*** Opening of DATA RECORDS ***

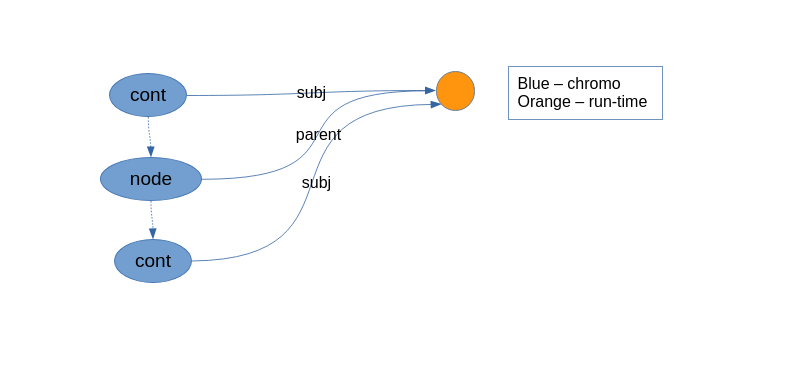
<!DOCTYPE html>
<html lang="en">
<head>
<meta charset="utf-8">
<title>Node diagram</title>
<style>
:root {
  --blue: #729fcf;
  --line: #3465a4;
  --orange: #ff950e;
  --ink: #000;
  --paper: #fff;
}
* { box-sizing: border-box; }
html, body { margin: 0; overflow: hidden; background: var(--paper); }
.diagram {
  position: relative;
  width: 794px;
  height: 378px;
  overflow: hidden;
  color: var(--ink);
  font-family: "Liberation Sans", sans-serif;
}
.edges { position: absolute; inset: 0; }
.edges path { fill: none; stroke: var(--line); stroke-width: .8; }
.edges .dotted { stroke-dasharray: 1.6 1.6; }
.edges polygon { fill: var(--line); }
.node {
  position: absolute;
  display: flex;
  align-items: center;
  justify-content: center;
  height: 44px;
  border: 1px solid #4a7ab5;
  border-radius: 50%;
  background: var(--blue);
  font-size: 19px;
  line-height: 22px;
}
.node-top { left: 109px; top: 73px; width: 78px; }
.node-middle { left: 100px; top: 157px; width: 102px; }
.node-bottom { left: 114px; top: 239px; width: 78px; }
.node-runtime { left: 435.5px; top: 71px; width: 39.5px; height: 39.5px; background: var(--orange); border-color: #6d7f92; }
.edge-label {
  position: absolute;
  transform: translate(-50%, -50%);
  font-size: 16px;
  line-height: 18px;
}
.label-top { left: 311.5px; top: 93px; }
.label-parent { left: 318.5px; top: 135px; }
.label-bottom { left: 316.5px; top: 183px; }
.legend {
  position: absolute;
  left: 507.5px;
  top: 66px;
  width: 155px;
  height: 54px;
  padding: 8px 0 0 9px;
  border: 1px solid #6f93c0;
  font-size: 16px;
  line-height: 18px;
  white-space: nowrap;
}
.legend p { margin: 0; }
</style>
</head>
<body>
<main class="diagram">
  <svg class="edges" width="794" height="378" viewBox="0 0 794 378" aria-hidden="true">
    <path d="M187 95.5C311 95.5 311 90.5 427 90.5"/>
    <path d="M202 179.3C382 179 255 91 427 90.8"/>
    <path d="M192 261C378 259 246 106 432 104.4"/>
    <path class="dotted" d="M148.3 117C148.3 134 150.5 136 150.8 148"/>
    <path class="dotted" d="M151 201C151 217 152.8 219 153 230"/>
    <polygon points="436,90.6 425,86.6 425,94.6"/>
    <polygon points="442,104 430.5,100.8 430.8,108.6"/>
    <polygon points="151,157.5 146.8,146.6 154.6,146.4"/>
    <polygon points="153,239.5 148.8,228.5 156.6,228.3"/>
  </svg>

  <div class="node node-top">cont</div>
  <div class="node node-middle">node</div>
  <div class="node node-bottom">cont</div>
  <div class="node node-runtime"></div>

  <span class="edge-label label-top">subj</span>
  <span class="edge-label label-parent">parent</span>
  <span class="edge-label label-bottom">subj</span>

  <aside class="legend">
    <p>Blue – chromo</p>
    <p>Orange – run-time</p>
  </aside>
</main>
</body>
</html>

*** Close of DATA RECORDS ***
*** Opening of DATA RECORDS ***

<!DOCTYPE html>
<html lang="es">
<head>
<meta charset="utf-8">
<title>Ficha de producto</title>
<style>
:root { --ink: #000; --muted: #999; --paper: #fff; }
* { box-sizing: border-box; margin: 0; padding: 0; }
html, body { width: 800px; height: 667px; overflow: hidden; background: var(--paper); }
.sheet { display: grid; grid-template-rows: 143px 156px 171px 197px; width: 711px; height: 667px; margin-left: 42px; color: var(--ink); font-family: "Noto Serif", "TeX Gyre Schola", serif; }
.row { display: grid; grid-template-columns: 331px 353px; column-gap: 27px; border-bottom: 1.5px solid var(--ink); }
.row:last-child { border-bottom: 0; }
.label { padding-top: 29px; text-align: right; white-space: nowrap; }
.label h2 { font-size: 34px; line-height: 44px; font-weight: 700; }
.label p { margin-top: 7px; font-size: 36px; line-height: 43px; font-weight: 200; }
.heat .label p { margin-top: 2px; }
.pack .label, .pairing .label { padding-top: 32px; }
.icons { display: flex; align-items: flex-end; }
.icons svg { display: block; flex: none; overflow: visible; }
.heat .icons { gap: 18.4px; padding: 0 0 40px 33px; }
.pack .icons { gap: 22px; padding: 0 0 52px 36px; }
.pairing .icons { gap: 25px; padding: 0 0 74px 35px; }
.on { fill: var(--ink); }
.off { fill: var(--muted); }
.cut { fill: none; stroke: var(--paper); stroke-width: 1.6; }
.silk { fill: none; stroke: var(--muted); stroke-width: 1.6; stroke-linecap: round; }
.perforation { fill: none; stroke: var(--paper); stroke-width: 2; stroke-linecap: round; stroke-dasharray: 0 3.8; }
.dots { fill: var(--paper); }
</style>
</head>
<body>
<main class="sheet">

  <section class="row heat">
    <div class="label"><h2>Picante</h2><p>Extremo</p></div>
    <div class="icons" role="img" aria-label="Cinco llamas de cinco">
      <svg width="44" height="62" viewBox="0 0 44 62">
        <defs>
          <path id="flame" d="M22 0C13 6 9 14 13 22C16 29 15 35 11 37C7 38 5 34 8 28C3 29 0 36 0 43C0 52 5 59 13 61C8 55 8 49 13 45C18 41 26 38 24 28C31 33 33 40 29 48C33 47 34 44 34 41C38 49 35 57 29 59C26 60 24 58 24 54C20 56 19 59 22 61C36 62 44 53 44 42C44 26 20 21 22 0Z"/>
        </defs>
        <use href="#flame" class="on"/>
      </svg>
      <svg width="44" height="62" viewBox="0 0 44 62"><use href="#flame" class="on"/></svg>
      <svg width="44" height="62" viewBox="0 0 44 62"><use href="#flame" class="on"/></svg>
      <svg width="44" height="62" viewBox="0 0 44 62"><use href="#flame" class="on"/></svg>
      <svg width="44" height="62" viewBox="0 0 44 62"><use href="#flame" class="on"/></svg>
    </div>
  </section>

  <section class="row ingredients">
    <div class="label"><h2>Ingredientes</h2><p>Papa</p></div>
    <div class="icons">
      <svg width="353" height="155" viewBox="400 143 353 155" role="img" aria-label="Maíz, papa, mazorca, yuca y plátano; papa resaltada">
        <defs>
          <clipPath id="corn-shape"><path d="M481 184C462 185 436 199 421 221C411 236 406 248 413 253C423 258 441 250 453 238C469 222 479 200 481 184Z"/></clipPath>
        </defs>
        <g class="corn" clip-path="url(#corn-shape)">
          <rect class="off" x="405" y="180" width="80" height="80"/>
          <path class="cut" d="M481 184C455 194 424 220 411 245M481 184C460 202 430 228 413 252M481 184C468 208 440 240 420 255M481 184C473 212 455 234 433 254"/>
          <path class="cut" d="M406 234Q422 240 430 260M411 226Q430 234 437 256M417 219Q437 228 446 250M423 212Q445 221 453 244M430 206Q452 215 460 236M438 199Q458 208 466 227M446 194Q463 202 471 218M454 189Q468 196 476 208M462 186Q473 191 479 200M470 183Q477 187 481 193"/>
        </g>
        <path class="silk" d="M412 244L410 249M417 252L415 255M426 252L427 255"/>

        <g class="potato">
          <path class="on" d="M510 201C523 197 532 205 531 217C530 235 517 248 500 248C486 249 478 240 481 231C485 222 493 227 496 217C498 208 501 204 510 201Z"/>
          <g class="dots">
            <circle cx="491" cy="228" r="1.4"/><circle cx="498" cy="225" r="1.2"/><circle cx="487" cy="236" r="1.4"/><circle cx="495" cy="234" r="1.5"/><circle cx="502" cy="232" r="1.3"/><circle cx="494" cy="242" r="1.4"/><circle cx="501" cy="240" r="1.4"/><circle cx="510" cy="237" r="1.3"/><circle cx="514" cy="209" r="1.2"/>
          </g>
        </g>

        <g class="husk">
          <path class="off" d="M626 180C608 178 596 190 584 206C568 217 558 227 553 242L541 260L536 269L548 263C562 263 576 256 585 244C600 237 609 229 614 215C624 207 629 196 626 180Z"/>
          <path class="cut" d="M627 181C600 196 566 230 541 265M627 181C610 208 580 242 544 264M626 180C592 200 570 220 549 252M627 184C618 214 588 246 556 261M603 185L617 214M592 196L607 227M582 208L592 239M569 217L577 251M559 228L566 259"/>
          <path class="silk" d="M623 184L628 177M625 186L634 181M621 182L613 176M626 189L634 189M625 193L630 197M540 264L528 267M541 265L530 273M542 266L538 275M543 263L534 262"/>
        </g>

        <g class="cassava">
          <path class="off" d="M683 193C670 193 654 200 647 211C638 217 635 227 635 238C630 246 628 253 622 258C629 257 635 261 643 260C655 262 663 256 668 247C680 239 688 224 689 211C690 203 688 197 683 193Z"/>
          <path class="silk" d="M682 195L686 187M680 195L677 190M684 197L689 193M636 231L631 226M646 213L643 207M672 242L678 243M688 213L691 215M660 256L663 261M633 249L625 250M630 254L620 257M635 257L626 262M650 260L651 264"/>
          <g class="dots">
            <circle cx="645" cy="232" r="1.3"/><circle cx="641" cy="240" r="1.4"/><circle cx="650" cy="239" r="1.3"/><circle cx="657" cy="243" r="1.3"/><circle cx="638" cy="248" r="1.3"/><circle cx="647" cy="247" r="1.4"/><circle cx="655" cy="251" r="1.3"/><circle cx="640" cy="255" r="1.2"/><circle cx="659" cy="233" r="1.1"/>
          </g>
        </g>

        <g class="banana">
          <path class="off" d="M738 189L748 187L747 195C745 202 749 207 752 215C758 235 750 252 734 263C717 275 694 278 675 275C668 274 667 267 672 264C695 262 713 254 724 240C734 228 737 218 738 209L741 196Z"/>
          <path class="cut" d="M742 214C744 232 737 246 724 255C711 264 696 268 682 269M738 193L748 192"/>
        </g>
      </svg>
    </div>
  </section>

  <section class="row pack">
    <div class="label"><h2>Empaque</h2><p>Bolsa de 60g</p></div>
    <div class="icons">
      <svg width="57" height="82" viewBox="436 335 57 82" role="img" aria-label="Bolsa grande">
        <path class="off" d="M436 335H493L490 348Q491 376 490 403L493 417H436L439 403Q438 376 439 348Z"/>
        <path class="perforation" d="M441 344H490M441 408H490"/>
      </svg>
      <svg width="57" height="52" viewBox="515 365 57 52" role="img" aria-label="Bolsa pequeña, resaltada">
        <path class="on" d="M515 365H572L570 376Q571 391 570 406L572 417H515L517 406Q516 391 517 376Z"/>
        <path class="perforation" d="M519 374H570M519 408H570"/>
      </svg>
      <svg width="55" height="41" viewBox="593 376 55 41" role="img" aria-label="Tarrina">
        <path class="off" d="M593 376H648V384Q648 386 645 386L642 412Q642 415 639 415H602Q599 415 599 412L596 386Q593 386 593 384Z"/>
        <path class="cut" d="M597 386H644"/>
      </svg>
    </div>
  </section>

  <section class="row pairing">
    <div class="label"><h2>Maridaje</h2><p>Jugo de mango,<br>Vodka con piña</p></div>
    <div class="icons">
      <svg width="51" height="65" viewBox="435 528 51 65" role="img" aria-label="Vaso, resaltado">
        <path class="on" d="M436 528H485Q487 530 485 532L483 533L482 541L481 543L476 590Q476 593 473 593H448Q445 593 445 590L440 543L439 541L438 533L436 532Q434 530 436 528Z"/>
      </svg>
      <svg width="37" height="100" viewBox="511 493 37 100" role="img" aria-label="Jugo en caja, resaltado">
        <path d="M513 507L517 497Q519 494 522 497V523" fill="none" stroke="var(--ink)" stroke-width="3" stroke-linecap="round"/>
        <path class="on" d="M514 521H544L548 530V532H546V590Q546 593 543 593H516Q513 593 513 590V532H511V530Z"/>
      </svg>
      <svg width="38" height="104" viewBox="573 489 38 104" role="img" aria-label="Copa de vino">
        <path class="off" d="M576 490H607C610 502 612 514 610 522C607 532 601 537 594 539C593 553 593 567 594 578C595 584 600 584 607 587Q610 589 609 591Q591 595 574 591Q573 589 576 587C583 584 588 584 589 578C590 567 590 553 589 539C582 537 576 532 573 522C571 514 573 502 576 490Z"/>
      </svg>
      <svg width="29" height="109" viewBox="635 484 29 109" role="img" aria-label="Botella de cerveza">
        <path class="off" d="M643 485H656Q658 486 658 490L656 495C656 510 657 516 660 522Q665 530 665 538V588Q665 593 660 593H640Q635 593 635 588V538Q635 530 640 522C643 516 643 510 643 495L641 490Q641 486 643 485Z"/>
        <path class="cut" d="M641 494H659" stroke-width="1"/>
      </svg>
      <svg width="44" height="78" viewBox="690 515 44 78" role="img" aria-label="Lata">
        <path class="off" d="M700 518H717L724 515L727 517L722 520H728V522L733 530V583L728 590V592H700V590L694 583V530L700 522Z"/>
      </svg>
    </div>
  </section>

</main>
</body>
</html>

*** Close of DATA RECORDS ***

◆ **WHAT YOU ARE ASKED TO DO**
In the entries above, identify every line with the string "icons".

◆ **EXPECTED ANSWER**
.icons { display: flex; align-items: flex-end; }
.icons svg { display: block; flex: none; overflow: visible; }
.heat .icons { gap: 18.4px; padding: 0 0 40px 33px; }
.pack .icons { gap: 22px; padding: 0 0 52px 36px; }
.pairing .icons { gap: 25px; padding: 0 0 74px 35px; }
    <div class="icons" role="img" aria-label="Cinco llamas de cinco">
    <div class="icons">
    <div class="icons">
    <div class="icons">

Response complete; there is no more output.